“SOEs are particularly vulnerable to corruption due to factors such as a close relationship between government, politicians and the SOE senior management, and in some cases lack of transparency and reporting,” said Hampl. In addition to the foreign bribery report, OECD research has found that 43 % of SOE employees surveyed have witnessed corruption and other rule-breaking in their company in the last three years.
“Corruption is a cost, also for SOEs,” Hampl added. “The OECD has stated that disclosure and transparency are some of the main concerns regarding market distortions caused by SOEs – the other concern is that SOEs are acting as agents of a sovereign government. The focus on transparency, in which space the OECD has done further work, is certainly important, however with the caveat that in the case of leveling the playing field as to SOEs, it is not a goal in itself.”
Hampl added that there has been a concerning global trend in recent years toward transferring liability from governments onto companies. “This is something that needs to be addressed.

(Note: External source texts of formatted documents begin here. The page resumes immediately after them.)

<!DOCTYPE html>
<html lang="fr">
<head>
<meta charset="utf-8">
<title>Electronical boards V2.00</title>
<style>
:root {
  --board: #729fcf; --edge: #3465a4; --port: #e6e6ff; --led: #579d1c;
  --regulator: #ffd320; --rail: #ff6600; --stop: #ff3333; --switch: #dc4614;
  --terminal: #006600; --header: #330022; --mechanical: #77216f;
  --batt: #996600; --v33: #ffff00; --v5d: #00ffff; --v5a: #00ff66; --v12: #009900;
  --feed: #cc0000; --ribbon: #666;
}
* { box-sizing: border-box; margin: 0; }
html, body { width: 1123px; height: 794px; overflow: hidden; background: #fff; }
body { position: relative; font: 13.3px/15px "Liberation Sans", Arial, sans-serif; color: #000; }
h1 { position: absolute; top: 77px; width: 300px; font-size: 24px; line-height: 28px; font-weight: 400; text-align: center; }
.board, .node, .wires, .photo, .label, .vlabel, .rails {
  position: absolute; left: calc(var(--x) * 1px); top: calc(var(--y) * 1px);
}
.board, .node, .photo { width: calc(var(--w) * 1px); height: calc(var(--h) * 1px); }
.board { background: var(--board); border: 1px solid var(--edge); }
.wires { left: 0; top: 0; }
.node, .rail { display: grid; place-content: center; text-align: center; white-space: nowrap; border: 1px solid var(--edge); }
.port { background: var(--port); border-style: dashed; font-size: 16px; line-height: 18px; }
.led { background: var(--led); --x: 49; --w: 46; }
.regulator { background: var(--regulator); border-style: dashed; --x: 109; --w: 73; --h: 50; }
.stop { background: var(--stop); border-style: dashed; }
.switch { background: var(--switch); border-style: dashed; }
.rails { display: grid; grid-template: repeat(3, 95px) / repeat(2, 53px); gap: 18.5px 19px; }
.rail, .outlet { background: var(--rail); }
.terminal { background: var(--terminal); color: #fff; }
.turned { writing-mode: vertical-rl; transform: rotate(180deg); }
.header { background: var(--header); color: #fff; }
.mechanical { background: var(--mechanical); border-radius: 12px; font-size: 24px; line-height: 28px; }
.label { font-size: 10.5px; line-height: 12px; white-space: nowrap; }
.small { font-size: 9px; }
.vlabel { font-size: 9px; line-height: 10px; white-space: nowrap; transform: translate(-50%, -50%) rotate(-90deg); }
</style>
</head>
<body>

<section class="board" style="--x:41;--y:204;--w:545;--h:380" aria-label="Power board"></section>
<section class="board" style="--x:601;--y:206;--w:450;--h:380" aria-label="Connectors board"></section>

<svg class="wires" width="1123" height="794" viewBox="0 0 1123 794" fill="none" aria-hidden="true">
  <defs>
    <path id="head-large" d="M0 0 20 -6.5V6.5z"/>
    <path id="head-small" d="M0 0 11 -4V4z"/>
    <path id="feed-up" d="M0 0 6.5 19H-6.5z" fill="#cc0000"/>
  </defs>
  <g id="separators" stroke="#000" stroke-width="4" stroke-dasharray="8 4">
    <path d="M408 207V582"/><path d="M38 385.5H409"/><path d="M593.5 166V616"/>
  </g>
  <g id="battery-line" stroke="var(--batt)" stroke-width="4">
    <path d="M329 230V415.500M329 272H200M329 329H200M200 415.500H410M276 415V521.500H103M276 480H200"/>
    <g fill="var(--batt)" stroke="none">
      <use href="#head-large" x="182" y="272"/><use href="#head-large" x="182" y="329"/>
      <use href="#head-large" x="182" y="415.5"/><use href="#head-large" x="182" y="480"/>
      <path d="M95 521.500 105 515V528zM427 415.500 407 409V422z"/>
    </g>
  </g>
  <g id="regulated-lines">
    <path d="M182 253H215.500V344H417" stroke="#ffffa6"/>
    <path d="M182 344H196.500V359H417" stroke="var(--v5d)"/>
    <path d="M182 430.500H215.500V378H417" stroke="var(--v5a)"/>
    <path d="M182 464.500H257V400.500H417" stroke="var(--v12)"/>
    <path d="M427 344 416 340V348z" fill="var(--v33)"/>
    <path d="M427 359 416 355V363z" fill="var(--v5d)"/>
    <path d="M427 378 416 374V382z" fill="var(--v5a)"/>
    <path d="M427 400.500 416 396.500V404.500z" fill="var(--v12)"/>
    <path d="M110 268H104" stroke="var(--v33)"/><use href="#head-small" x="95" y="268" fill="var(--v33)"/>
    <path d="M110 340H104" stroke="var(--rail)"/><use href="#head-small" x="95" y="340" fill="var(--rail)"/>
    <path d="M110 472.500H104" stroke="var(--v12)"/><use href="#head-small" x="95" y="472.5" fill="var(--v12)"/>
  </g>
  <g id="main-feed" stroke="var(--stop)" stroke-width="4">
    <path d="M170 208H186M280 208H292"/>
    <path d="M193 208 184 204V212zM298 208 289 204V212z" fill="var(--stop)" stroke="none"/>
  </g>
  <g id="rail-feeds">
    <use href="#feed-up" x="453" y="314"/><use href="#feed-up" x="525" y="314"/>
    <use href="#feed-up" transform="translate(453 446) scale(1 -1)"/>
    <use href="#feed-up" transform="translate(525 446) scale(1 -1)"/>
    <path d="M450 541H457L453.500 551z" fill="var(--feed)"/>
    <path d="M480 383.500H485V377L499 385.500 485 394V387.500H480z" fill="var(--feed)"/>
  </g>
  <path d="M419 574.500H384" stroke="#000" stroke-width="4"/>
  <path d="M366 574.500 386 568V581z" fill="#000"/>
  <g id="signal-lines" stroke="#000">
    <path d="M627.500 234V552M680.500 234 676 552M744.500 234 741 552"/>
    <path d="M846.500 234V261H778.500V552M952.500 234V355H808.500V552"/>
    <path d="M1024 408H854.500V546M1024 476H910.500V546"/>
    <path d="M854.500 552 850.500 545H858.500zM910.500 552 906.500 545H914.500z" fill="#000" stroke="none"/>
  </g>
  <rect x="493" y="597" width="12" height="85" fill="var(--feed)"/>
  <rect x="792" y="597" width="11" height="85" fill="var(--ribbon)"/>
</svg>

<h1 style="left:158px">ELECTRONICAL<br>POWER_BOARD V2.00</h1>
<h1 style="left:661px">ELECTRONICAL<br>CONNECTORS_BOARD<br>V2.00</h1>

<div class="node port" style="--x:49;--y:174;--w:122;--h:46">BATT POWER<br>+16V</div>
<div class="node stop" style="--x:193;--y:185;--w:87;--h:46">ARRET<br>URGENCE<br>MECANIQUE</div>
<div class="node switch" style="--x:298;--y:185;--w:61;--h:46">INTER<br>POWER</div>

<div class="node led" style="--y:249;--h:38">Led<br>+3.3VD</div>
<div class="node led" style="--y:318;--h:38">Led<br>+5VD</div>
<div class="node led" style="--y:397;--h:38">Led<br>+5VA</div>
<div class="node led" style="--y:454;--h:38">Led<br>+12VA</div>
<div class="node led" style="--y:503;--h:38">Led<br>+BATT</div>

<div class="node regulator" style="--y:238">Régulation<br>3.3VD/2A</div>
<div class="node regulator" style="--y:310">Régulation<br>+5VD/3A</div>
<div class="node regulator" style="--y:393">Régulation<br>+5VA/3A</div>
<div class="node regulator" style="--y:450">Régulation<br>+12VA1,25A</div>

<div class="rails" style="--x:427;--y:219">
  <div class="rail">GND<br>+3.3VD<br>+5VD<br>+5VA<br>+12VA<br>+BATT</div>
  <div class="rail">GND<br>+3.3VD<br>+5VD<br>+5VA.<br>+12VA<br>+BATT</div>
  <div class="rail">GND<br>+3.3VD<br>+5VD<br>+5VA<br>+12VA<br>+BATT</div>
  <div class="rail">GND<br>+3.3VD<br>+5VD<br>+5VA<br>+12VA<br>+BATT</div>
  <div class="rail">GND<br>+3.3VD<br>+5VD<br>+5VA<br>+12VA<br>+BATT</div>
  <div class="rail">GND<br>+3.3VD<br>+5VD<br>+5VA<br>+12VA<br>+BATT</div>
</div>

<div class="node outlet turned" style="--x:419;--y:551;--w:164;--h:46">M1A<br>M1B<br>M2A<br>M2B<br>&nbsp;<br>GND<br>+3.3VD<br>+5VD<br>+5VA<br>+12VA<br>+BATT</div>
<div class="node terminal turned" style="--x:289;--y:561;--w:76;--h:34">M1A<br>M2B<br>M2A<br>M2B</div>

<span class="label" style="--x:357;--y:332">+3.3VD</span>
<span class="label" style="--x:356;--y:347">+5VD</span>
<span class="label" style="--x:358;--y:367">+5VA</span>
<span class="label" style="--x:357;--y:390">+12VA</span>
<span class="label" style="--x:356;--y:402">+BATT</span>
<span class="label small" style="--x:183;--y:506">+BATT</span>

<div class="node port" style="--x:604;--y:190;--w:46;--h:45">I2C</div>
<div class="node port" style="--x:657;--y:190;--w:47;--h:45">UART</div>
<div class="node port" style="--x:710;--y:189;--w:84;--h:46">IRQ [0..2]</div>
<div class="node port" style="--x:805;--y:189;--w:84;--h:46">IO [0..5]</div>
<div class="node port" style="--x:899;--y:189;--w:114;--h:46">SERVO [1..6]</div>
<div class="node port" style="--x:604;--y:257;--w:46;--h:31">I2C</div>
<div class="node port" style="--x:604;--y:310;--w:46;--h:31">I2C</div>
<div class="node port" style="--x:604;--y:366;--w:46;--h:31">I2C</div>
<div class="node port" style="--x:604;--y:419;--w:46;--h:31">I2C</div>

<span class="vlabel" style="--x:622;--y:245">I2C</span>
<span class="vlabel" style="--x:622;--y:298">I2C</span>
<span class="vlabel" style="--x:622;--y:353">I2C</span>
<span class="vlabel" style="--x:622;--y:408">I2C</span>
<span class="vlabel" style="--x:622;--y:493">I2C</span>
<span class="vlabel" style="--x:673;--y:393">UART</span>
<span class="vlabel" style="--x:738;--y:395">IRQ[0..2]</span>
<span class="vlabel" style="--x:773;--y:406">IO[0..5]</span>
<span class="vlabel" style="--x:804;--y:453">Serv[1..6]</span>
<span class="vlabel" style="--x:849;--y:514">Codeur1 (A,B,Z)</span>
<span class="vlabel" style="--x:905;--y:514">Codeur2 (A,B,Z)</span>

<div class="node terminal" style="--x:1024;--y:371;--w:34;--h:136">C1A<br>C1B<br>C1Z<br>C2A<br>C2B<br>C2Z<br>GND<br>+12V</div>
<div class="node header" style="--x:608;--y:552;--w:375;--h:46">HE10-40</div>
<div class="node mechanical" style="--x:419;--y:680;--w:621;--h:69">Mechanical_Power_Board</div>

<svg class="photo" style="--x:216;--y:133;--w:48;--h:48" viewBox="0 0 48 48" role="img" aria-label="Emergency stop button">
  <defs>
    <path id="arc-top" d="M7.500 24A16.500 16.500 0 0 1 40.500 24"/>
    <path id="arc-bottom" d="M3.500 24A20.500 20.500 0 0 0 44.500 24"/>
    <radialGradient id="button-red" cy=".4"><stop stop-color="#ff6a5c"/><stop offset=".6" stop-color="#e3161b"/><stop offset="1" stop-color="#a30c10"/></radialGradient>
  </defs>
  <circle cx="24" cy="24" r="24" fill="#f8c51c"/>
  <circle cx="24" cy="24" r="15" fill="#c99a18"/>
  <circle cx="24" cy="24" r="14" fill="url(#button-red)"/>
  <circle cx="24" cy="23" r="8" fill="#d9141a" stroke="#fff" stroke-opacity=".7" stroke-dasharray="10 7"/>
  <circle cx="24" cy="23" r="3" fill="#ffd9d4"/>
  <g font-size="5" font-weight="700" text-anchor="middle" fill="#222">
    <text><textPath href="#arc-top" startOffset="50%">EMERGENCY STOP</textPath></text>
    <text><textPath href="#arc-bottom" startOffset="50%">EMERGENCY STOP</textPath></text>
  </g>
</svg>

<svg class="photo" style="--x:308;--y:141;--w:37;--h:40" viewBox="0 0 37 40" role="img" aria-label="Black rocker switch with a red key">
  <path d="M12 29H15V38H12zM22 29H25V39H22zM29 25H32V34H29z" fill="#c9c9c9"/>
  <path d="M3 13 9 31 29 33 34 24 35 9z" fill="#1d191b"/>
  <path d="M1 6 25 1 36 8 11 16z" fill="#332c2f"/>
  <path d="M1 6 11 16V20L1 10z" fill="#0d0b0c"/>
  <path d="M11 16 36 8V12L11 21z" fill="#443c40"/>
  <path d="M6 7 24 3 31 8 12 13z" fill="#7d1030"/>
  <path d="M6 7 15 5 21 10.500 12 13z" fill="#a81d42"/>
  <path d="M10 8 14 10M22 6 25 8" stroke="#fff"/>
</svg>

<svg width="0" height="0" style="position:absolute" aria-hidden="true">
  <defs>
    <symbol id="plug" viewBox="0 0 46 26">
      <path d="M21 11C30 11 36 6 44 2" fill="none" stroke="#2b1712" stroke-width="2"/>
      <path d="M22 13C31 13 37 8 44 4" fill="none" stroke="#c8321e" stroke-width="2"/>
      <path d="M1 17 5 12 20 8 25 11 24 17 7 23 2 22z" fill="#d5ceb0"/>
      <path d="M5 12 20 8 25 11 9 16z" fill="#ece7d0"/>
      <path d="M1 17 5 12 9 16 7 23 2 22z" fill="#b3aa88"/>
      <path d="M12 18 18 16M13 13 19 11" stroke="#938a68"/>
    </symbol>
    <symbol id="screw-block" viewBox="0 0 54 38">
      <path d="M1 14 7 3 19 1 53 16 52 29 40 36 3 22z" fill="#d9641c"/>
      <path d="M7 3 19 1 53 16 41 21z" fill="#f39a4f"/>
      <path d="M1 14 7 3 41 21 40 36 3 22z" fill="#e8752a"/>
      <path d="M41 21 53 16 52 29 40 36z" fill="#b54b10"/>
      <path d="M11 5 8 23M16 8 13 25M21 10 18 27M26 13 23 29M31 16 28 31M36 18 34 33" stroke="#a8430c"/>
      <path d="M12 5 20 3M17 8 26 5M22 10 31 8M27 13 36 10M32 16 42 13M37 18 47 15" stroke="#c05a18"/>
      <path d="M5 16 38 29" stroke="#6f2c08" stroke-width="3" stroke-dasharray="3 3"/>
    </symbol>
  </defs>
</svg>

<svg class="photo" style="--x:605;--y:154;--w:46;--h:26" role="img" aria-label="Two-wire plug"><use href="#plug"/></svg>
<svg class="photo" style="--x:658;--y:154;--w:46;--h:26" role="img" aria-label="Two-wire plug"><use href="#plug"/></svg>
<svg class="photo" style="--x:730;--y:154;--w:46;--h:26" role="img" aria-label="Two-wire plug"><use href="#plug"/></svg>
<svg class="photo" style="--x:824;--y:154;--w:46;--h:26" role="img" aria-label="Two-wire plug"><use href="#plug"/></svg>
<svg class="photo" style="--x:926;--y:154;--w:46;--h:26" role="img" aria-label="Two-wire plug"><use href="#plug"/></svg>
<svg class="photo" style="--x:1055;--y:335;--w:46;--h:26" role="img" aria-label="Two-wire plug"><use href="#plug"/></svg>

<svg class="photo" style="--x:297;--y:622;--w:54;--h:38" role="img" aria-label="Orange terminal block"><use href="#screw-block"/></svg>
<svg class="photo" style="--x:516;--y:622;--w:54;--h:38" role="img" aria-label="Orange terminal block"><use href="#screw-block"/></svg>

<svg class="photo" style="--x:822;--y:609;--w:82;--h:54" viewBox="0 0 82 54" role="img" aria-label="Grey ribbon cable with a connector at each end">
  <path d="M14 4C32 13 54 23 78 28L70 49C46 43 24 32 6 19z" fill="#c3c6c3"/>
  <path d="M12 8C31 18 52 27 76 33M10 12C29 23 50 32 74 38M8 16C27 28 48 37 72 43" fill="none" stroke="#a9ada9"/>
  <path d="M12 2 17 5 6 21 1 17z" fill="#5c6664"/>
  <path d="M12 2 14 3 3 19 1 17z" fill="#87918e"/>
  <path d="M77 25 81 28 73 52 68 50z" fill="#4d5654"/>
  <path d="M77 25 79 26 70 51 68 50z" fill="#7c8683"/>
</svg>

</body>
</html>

To truly level the playing field between SOEs and companies competing in the global market, SOEs must be held to the same standards.”
Following the roundtable, Hampl also participated in the consultation with the OECD Working Party on State Ownership and Privatization Practices, where she reiterated many of the points made at the roundtable, as well as emphasized the importance of the OECD to focus on the demand side of bribery.
Additionally, on the afternoon of Wednesday November 29, USCIB Vice President for Trade and Financial Services Shaun Donnelly will offer business perspectives on a panel discussion on “The OECD Anti-Bribery Convention at 20: Successes and Challenges for the Future” organized by the Coalition for Integrity on the margins of their annual gala dinner later that evening. Panelists being finalized but those invited include: Lucinda Low, member, Board of Directors, Coalition for Integrity, Nicola Bonucci (OECD) and Bruce Swartz, Department of Justice.